Philippine Air Force in Bad Shape
More than three-quarters of Philippine military aircraft are not fit to fly - hampering the country's ability to protect its airspace a...
More than three-quarters of Philippine military aircraft are not fit to fly - hampering the country's ability to protect its airspace and territorial waters, the air force said on Sept. 10.
Air force spokesman Miguel Ernesto Okol said the military fleet was in dire straits, backing up a 2010 government audit that found only 91 of the 393 aircraft were "full mission capable".
"Our last fighter planes were decommissioned in 2005," Okol told AFP, referring to five 40-year-old F5 jets that were purchased from the United States, a military ally, in 1965.
He said the 17,000-member air force had only one C-5 military transport aircraft, until two more are acquired later this year or in 2012.
Okol said the air force is dependent on aging, U.S.-made OV-10 planes to patrol the country's vast territorial waters, including disputed South China Sea areas claimed by several other countries.
"Considering this abject state of its air assets, which are mostly aging, the Philippine Air Force is ill equipped to be operationally responsive to national security," said the report released by the Commission on Audit (COA).
Okol said the air force would use the report to "bolster our request for a capability upgrade."
The Philippines this year acquired one Hamilton-class cutter, a decommissioned U.S. Coast Guard vessel, to boost its South China Sea patrols in areas also claimed by China, Brunei, Malaysia, Taiwan and Vietnam.
On Sept. 7, it also announced a 4.95 billion-peso ($118 million) purchase of a navy patrol vessel, six helicopters, and other equipment to defend its South China Sea territories, believed to hold vast oil and gas deposits.

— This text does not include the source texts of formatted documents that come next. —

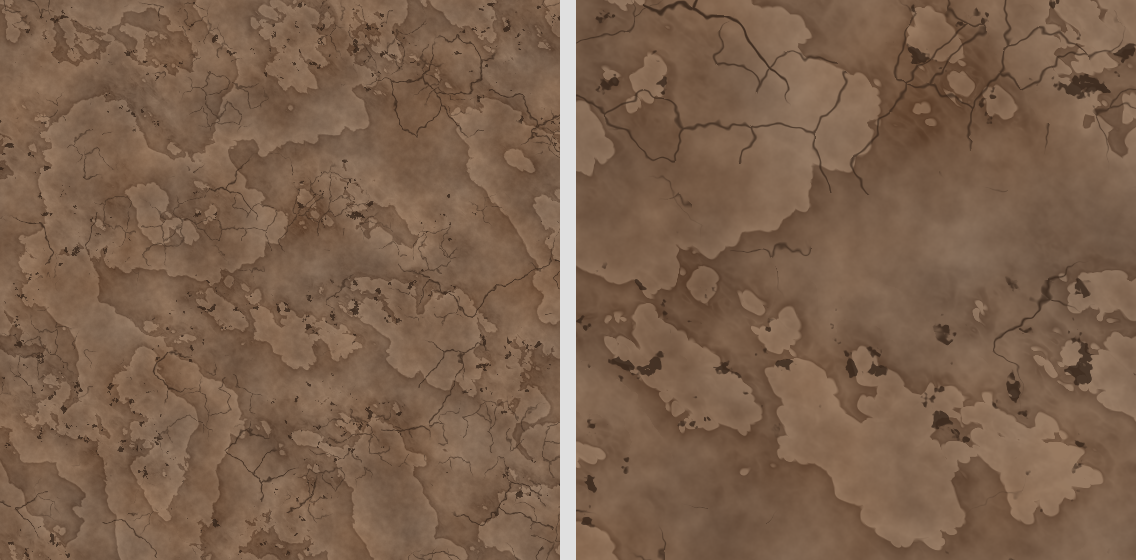
Left, the full canvas; right, a detail of the centre.
Give the GLSL for this texture, as a WebGL 1 fragment shader.

```glsl
precision highp float;
// Weathered brown crust: a warped noise height field is cut into terraces whose
// ragged rims are light above and shaded below. Broken cell borders add fine
// cracks, and thresholded noise near the rims adds small dark chips.

uniform vec2 u_resolution;

#define PLATE_SCALE 4.0    // plates across the canvas
#define TERRACES 2.6       // steps per unit of height
#define STRETCH 0.72       // squeeze along the falling diagonal
#define PLATE_SHADE 0.44   // tone fall across one plate
#define RIM_LIGHT 0.11
#define RIM_SHADOW 0.27
#define MOTTLE 0.36
#define GRAIN 0.17
#define CRACK_SCALE 13.0
#define CRACK_WIDTH 0.0011
#define CHIP_SCALE 48.0

const vec3 SHADOW_BROWN = vec3(0.35, 0.25, 0.18);
const vec3 PALE_BROWN = vec3(0.56, 0.45, 0.36);
const vec3 CRACK_BROWN = vec3(0.19, 0.13, 0.09);
const mat2 OCTAVE_TURN = mat2(0.8, 0.6, -0.6, 0.8);

float hash(vec2 p) {
  vec3 q = fract(vec3(p.xyx) * 0.1031);
  q += dot(q, q.yzx + 33.33);
  return fract((q.x + q.y) * q.z);
}

float cornerSlope(vec2 cell, vec2 offset) {
  float angle = 6.2832 * hash(cell);
  return dot(vec2(cos(angle), sin(angle)), offset);
}

float gradientNoise(vec2 p) {
  vec2 i = floor(p), f = fract(p);
  vec2 u = f * f * f * (f * (f * 6.0 - 15.0) + 10.0);
  vec2 e = vec2(1.0, 0.0);
  return mix(mix(cornerSlope(i, f), cornerSlope(i + e, f - e), u.x),
             mix(cornerSlope(i + e.yx, f - e.yx), cornerSlope(i + 1.0, f - 1.0), u.x), u.y);
}

float fbm(vec2 p) {
  float sum = 0.0, amp = 1.0;
  for (int i = 0; i < 4; i++) {
    sum += amp * gradientNoise(p);
    p = OCTAVE_TURN * p * 2.03 + 17.3;
    amp *= 0.55;
  }
  return sum;
}

// Smooth large octaves; billowed small ones give the rims lobes and notches.
float terraceHeight(vec2 uv, float gain) {
  vec2 p = vec2(dot(uv, vec2(0.77, -0.64)) * STRETCH, dot(uv, vec2(0.64, 0.77)));
  p = p * PLATE_SCALE + 31.0;
  float sum = 0.0, amp = 1.0;
  for (int i = 0; i < 6; i++) {
    float n = gradientNoise(p);
    sum += amp * (i < 2 ? n : 1.6 * abs(n) - 0.3);
    p = OCTAVE_TURN * p * 2.03 + 9.7;
    amp *= gain;
  }
  return sum * TERRACES;
}

// Distance to the border of the two nearest cells (x) and that border's id (y).
vec2 cellBorder(vec2 p) {
  vec2 home = floor(p), siteA = vec2(9.0), siteB = vec2(9.0);
  vec2 idA = home, idB = home;
  for (int y = -1; y <= 1; y++) {
    for (int x = -1; x <= 1; x++) {
      vec2 id = home + vec2(x, y);
      vec2 site = id + vec2(hash(id + 3.1), hash(id + 71.7)) - p;
      if (dot(site, site) < dot(siteA, siteA)) {
        siteB = siteA; idB = idA;
        siteA = site; idA = id;
      } else if (dot(site, site) < dot(siteB, siteB)) {
        siteB = site; idB = id;
      }
    }
  }
  return vec2(dot(0.5 * (siteA + siteB), normalize(siteB - siteA)), hash(idA + idB + 5.3));
}

float crackLayer(vec2 uv, float scale, float width, float px) {
  vec2 wobble = vec2(fbm(uv * 22.0 + 4.0), fbm(uv * 22.0 + 57.0)) * 0.014;
  vec2 border = cellBorder((uv + wobble) * scale + 13.0);
  float patchMask = smoothstep(0.06, 0.3, gradientNoise(uv * 5.5 + scale));
  float halfWidth = width * patchMask;
  float line = 1.0 - smoothstep(halfWidth - px, halfWidth + px, border.x / scale);
  return line * step(0.38, border.y) * smoothstep(0.0, 0.4, patchMask);
}

void main() {
  vec2 uv = gl_FragCoord.xy / u_resolution.y;
  float px = max(1.0 / u_resolution.y, 0.0008);

  // Terraces: signed distance to the nearest step, positive on the upper plate
  float ragged = smoothstep(-0.3, 0.35, gradientNoise(uv * 6.0 + 80.0));
  float gain = mix(0.4, 0.56, ragged);
  float level = terraceHeight(uv, gain);
  vec2 e = vec2(0.003, 0.0);
  vec2 slope = vec2(terraceHeight(uv + e, gain), terraceHeight(uv + e.yx, gain)) - level;
  float t = level - floor(level + 0.5);
  float rim = t / max(length(slope) / e.x, 6.0);
  float upper = PLATE_SHADE * (0.5 - t) + RIM_LIGHT * exp(-abs(rim) / 0.006);
  float lower = PLATE_SHADE * (-0.5 - t) - RIM_SHADOW * exp(-abs(rim) / 0.0045);
  float tone = 0.67 + mix(lower, upper, smoothstep(-px, px, rim));

  // Stains and grain
  tone += MOTTLE * fbm(uv * 9.0 + 140.0) + GRAIN * fbm(uv * 75.0 + 23.0);
  vec3 color = mix(SHADOW_BROWN, PALE_BROWN, clamp(tone, -0.15, 1.12));
  color += vec3(0.02, 0.0, -0.015) * fbm(uv * 7.0 + 210.0);

  // Cracks at two sizes, and chips crowding the ragged rims
  float crack = max(crackLayer(uv, CRACK_SCALE, CRACK_WIDTH, px),
                    0.8 * crackLayer(uv, CRACK_SCALE * 2.1, CRACK_WIDTH * 0.7, px));
  float nearRim = exp(-abs(rim) / 0.01) * smoothstep(0.2, 0.8, ragged);
  float chip = smoothstep(0.5, 0.62, fbm(uv * CHIP_SCALE + 300.0) + 0.3 * nearRim - 0.08);
  chip *= smoothstep(0.1, 0.45, nearRim);
  color = mix(color, CRACK_BROWN, max(0.8 * crack, 0.75 * chip));

  gl_FragColor = vec4(color, 1.0);
}
```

Tensions in the area, for decades considered a military flash point, spiked again this year after the Philippines and Vietnam said that China had become increasingly aggressive in staking its claims to the territories.
During a visit to Beijing last week, Philippine President Benigno Aquino and his Chinese counterpart Hu Jintao committed themselves to solving the dispute peacefully, but Manila has also insisted it will not back down against Chinese aggression.